◆ Stored data entries ◆
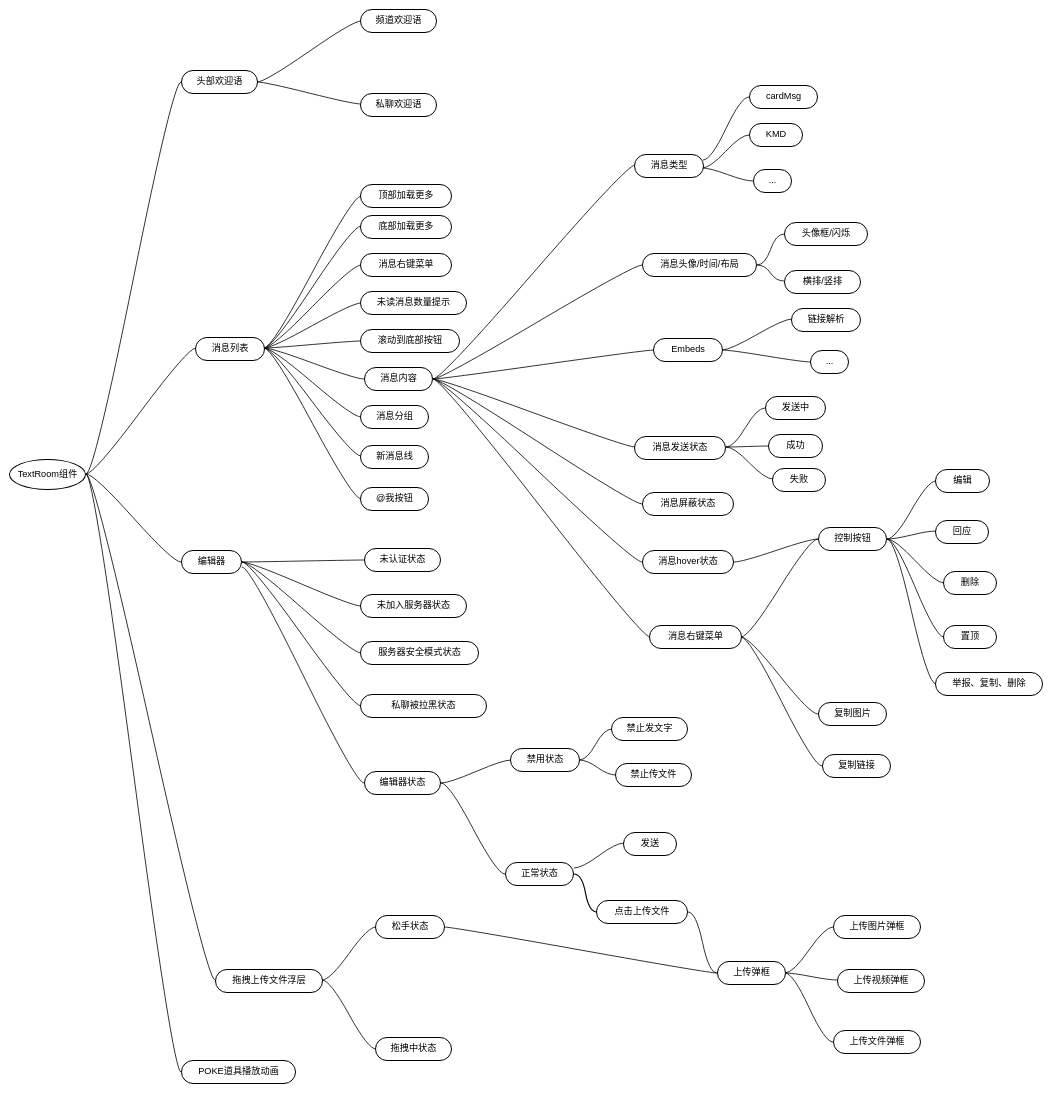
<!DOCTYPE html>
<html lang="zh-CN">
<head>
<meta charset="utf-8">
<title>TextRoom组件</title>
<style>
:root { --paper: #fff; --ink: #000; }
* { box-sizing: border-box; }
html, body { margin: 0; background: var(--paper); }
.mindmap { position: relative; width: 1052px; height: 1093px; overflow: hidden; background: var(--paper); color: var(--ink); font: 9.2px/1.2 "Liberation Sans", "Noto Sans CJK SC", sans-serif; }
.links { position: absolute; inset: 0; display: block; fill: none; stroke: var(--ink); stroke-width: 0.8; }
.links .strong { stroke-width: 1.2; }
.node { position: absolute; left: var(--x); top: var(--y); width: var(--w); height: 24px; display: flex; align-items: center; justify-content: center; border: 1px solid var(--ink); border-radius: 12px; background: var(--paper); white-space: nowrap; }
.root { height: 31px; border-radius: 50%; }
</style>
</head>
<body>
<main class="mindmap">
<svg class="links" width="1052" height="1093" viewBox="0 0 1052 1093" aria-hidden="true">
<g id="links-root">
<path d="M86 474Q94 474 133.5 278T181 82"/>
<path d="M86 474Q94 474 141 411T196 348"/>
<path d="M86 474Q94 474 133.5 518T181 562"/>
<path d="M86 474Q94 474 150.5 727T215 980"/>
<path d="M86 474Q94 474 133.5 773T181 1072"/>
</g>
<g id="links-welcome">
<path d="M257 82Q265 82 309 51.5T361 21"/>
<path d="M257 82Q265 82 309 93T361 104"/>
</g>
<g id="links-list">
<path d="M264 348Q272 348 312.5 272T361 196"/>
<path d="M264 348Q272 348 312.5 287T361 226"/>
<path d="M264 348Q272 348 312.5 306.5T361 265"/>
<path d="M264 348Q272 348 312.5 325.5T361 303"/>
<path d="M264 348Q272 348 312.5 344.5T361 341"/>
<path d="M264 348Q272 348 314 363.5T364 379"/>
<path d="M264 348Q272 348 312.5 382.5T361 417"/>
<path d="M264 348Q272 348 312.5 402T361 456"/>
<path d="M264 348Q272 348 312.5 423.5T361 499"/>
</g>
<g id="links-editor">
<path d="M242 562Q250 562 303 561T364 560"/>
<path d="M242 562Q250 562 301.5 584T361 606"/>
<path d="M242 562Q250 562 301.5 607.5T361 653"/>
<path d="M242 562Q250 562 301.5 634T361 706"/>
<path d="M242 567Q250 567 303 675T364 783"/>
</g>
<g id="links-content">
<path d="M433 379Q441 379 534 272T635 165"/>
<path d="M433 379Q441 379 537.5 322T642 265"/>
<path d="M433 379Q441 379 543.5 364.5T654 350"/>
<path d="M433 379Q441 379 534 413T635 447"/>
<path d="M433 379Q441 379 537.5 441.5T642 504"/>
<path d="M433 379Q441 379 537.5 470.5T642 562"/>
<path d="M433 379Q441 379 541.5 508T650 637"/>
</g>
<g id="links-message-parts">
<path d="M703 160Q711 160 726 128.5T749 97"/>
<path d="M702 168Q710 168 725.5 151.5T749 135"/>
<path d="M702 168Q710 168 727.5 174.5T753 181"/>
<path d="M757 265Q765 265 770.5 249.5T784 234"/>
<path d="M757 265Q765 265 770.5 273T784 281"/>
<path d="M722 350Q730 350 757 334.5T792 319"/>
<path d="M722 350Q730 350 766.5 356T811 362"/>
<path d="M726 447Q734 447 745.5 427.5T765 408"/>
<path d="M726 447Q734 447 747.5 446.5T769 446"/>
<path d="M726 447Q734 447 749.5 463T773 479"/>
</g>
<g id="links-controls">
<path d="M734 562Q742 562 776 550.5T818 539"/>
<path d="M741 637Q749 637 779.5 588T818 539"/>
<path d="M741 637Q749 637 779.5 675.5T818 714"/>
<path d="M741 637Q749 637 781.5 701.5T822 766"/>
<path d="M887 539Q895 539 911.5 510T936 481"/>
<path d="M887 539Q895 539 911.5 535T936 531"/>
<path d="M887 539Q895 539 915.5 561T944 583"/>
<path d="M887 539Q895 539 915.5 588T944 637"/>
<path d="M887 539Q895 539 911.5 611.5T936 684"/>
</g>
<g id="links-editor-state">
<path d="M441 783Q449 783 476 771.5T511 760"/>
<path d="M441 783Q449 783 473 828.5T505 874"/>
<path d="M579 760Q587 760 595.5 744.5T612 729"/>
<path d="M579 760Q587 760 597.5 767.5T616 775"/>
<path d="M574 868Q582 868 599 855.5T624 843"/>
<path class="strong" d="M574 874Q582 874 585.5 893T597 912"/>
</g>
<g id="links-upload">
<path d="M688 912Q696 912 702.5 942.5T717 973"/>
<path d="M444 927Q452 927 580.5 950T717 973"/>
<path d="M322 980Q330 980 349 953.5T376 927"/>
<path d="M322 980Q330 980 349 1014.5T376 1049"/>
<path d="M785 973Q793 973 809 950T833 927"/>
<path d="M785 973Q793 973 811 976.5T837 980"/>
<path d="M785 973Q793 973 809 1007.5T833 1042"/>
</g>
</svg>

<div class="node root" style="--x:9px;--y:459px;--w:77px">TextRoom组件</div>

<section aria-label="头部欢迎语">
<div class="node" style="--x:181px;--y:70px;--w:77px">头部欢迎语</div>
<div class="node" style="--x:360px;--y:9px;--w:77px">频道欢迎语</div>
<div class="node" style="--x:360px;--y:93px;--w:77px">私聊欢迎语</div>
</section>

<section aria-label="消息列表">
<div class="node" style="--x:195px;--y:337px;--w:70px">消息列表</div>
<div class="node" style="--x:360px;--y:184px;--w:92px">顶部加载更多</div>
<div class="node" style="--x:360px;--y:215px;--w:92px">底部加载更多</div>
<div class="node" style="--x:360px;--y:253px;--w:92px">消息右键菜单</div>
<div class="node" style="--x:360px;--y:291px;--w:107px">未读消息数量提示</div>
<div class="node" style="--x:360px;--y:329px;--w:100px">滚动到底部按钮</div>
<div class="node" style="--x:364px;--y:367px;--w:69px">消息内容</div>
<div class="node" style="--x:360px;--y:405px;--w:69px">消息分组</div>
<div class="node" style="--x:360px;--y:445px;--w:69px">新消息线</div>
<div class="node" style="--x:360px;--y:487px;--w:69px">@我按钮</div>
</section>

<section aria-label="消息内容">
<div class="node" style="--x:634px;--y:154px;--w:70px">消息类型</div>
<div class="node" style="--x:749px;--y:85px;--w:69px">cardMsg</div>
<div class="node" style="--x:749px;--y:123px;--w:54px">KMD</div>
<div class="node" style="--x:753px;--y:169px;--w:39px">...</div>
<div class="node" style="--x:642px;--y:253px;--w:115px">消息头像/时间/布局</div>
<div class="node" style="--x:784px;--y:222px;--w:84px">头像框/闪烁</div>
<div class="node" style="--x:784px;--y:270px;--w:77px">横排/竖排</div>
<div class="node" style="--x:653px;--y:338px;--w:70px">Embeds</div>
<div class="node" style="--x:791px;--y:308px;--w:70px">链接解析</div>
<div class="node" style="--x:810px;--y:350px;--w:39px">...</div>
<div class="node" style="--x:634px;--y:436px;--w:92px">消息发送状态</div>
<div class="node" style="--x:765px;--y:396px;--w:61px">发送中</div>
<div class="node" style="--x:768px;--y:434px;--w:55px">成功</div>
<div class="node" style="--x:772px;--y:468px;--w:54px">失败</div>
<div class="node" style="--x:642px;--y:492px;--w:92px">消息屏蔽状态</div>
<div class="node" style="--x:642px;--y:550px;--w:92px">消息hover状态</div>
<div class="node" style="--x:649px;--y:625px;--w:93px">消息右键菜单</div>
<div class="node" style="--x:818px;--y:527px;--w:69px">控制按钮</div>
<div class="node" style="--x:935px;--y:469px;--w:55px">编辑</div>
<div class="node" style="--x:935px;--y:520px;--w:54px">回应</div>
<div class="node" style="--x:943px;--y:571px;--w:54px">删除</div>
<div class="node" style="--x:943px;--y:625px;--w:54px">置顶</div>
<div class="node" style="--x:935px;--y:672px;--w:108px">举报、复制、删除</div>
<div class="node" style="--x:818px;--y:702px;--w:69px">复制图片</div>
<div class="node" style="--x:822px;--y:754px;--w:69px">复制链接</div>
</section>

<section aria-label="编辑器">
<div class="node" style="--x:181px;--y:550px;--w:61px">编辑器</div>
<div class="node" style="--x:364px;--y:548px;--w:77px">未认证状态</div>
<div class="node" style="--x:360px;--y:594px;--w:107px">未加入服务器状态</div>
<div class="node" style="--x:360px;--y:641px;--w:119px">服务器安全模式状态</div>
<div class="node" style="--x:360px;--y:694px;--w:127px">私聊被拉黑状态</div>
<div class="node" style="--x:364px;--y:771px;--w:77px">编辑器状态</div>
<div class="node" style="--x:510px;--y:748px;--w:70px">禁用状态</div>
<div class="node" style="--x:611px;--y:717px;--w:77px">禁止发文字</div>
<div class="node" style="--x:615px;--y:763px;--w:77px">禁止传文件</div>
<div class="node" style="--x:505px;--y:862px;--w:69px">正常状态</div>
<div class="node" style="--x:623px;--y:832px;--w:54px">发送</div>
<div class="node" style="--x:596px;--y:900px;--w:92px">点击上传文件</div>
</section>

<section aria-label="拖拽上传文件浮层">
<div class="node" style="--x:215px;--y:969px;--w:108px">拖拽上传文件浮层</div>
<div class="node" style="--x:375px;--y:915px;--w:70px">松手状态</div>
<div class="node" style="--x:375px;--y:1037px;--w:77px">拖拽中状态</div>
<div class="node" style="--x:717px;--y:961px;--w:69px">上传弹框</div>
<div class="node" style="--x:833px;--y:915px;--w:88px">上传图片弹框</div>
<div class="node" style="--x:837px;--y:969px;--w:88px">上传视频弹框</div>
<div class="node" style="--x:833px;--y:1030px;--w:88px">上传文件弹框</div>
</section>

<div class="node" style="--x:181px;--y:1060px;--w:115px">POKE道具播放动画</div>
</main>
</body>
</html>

◆ Exercise description ◆
Needed here is a verbatim copy of the data from the first line through the line with "379 537.5 441.5T642", without pictures.

◆ Result of this task ◆
<!DOCTYPE html>
<html lang="zh-CN">
<head>
<meta charset="utf-8">
<title>TextRoom组件</title>
<style>
:root { --paper: #fff; --ink: #000; }
* { box-sizing: border-box; }
html, body { margin: 0; background: var(--paper); }
.mindmap { position: relative; width: 1052px; height: 1093px; overflow: hidden; background: var(--paper); color: var(--ink); font: 9.2px/1.2 "Liberation Sans", "Noto Sans CJK SC", sans-serif; }
.links { position: absolute; inset: 0; display: block; fill: none; stroke: var(--ink); stroke-width: 0.8; }
.links .strong { stroke-width: 1.2; }
.node { position: absolute; left: var(--x); top: var(--y); width: var(--w); height: 24px; display: flex; align-items: center; justify-content: center; border: 1px solid var(--ink); border-radius: 12px; background: var(--paper); white-space: nowrap; }
.root { height: 31px; border-radius: 50%; }
</style>
</head>
<body>
<main class="mindmap">
<svg class="links" width="1052" height="1093" viewBox="0 0 1052 1093" aria-hidden="true">
<g id="links-root">
<path d="M86 474Q94 474 133.5 278T181 82"/>
<path d="M86 474Q94 474 141 411T196 348"/>
<path d="M86 474Q94 474 133.5 518T181 562"/>
<path d="M86 474Q94 474 150.5 727T215 980"/>
<path d="M86 474Q94 474 133.5 773T181 1072"/>
</g>
<g id="links-welcome">
<path d="M257 82Q265 82 309 51.5T361 21"/>
<path d="M257 82Q265 82 309 93T361 104"/>
</g>
<g id="links-list">
<path d="M264 348Q272 348 312.5 272T361 196"/>
<path d="M264 348Q272 348 312.5 287T361 226"/>
<path d="M264 348Q272 348 312.5 306.5T361 265"/>
<path d="M264 348Q272 348 312.5 325.5T361 303"/>
<path d="M264 348Q272 348 312.5 344.5T361 341"/>
<path d="M264 348Q272 348 314 363.5T364 379"/>
<path d="M264 348Q272 348 312.5 382.5T361 417"/>
<path d="M264 348Q272 348 312.5 402T361 456"/>
<path d="M264 348Q272 348 312.5 423.5T361 499"/>
</g>
<g id="links-editor">
<path d="M242 562Q250 562 303 561T364 560"/>
<path d="M242 562Q250 562 301.5 584T361 606"/>
<path d="M242 562Q250 562 301.5 607.5T361 653"/>
<path d="M242 562Q250 562 301.5 634T361 706"/>
<path d="M242 567Q250 567 303 675T364 783"/>
</g>
<g id="links-content">
<path d="M433 379Q441 379 534 272T635 165"/>
<path d="M433 379Q441 379 537.5 322T642 265"/>
<path d="M433 379Q441 379 543.5 364.5T654 350"/>
<path d="M433 379Q441 379 534 413T635 447"/>
<path d="M433 379Q441 379 537.5 441.5T642 504"/>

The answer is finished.